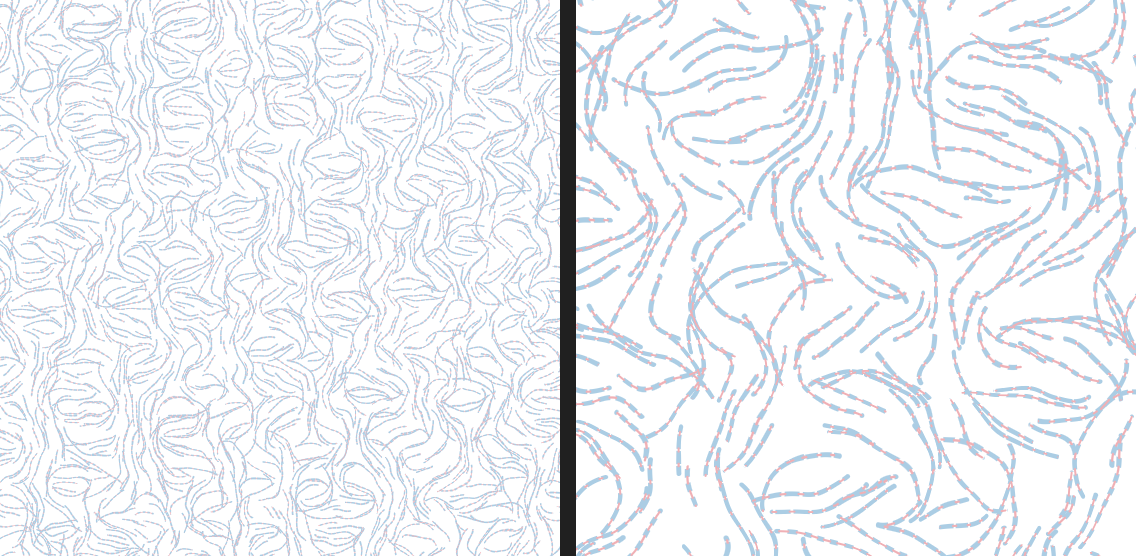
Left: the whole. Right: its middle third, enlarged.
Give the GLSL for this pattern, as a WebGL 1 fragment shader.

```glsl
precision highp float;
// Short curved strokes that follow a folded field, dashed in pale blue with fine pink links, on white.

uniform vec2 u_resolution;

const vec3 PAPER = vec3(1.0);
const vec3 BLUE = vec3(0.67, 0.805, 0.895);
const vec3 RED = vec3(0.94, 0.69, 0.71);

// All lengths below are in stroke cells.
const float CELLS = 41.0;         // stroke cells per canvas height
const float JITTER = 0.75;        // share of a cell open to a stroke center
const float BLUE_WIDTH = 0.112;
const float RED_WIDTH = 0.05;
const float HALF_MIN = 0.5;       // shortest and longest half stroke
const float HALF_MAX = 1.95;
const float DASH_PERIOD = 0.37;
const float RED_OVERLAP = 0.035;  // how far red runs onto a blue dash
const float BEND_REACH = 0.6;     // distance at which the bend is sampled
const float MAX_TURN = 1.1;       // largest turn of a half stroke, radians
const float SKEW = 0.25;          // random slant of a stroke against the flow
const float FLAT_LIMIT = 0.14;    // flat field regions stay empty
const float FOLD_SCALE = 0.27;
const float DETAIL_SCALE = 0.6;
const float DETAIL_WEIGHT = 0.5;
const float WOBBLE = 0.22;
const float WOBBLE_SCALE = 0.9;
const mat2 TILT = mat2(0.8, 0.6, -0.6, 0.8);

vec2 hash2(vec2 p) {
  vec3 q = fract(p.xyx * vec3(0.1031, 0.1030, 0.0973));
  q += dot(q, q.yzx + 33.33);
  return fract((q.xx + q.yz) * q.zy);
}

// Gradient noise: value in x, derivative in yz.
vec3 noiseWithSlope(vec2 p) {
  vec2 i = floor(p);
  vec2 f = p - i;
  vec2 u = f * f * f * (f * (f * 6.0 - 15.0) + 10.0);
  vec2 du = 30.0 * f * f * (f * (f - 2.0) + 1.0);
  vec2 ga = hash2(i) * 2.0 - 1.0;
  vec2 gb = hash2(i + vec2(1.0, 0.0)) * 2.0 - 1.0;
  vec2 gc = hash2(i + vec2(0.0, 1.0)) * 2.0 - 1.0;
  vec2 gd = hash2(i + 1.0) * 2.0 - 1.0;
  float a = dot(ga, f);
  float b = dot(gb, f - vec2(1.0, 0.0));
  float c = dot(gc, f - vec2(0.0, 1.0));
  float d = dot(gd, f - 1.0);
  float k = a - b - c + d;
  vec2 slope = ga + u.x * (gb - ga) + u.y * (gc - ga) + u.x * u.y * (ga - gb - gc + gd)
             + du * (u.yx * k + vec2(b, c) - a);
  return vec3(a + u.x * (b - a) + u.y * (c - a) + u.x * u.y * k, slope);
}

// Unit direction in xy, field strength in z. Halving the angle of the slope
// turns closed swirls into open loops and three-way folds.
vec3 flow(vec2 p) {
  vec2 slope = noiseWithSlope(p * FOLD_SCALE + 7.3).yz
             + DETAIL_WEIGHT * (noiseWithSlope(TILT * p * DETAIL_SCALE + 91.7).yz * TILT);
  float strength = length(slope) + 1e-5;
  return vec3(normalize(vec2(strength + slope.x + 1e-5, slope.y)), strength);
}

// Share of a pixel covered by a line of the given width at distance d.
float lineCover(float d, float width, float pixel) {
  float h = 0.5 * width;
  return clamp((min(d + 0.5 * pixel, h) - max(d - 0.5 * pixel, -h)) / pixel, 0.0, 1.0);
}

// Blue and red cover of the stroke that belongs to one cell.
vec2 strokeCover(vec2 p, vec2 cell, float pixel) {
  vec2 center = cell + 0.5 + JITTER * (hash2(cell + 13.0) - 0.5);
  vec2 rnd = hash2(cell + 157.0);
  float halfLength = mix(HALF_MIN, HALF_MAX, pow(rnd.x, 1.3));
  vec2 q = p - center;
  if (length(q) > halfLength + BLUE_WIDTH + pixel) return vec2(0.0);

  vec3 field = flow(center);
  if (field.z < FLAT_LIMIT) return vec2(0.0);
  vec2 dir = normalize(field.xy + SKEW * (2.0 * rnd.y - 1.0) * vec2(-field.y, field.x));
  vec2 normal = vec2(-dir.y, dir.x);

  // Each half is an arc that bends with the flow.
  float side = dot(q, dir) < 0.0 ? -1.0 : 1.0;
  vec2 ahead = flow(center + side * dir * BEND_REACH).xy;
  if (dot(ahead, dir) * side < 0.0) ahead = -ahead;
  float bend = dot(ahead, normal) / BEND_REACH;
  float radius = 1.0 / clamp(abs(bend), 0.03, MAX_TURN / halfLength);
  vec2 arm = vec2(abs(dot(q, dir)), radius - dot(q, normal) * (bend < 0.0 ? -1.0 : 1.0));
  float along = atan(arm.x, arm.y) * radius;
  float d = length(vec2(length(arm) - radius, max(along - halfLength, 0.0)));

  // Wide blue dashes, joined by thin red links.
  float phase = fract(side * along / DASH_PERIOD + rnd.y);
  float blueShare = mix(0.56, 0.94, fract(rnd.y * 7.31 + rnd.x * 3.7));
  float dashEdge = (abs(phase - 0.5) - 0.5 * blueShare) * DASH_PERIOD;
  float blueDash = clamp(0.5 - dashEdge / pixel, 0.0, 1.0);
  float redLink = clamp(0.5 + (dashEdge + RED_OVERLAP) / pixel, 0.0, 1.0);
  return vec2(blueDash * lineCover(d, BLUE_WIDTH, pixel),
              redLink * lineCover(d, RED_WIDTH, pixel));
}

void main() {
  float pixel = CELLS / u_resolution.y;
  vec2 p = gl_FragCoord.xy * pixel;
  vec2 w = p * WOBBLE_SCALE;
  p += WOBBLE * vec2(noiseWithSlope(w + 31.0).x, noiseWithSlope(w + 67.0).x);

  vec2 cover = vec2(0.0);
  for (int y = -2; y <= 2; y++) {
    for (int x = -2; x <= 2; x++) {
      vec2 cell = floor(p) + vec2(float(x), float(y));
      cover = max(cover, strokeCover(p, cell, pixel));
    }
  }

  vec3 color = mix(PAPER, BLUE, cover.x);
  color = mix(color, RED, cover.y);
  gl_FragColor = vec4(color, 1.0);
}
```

....................

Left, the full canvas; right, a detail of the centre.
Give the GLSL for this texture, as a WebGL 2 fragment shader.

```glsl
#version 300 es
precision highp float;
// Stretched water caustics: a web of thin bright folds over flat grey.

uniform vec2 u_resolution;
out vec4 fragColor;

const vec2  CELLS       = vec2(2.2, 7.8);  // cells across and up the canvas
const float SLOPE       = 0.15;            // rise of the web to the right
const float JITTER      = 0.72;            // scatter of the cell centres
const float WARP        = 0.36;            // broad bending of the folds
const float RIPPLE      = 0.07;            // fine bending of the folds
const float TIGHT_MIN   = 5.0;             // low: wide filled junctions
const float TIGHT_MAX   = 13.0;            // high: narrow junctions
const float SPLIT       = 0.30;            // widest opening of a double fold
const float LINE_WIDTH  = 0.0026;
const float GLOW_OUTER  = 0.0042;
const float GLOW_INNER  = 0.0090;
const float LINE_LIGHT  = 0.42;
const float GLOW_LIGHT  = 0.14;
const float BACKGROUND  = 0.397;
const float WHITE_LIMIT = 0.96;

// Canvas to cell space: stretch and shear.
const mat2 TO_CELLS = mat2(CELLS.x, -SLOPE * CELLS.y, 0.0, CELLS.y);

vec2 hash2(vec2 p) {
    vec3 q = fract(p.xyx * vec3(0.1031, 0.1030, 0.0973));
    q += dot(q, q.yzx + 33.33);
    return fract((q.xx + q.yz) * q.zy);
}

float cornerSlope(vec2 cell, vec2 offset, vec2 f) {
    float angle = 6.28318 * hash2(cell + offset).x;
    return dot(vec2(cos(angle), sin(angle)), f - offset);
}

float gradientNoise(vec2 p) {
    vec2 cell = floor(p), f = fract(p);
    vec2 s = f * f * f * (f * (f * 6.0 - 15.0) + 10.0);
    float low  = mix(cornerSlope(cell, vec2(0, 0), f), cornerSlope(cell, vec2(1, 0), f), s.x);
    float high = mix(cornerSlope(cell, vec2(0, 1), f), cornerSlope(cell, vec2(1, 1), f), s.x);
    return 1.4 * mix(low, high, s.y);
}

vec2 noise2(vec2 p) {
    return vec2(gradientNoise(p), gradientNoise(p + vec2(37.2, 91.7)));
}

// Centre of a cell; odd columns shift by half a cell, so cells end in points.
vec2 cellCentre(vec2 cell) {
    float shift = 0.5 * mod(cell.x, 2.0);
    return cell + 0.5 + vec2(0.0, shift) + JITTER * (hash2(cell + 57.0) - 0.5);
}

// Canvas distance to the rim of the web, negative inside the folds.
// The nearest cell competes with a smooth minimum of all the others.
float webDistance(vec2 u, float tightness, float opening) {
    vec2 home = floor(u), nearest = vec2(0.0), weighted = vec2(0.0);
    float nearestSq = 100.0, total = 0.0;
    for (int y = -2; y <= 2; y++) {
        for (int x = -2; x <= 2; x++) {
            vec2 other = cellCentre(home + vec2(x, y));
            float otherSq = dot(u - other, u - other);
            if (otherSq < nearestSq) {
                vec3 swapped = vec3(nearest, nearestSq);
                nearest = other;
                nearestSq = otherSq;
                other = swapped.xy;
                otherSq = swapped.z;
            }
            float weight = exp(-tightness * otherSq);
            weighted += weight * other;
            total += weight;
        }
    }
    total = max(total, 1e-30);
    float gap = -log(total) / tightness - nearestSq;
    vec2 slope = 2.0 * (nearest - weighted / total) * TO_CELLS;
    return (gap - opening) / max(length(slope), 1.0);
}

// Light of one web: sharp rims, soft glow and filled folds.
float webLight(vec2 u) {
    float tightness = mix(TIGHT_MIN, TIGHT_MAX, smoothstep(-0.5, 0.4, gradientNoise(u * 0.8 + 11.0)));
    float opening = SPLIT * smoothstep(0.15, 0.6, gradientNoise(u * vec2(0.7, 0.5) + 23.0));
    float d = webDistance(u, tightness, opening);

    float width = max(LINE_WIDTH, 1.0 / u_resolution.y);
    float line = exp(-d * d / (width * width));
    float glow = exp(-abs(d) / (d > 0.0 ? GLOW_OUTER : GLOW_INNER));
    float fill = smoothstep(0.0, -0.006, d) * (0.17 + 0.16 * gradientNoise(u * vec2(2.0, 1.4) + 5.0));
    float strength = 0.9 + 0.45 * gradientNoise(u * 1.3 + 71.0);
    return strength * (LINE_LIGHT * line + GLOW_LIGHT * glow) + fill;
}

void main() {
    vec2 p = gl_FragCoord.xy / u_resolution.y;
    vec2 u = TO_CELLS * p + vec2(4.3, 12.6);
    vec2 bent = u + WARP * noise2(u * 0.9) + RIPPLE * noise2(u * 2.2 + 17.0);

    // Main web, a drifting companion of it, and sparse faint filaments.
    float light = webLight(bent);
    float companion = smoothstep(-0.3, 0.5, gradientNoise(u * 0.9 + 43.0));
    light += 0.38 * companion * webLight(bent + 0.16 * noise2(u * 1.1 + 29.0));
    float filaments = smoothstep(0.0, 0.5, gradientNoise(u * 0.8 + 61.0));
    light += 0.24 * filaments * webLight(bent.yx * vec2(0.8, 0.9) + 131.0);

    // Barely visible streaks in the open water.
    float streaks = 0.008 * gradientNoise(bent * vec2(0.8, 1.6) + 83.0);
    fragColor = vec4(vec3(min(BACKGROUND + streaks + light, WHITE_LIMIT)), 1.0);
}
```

....................

Nothing but a number is wanted here: how many lines of the material contain the string "clamp".

Your solution
4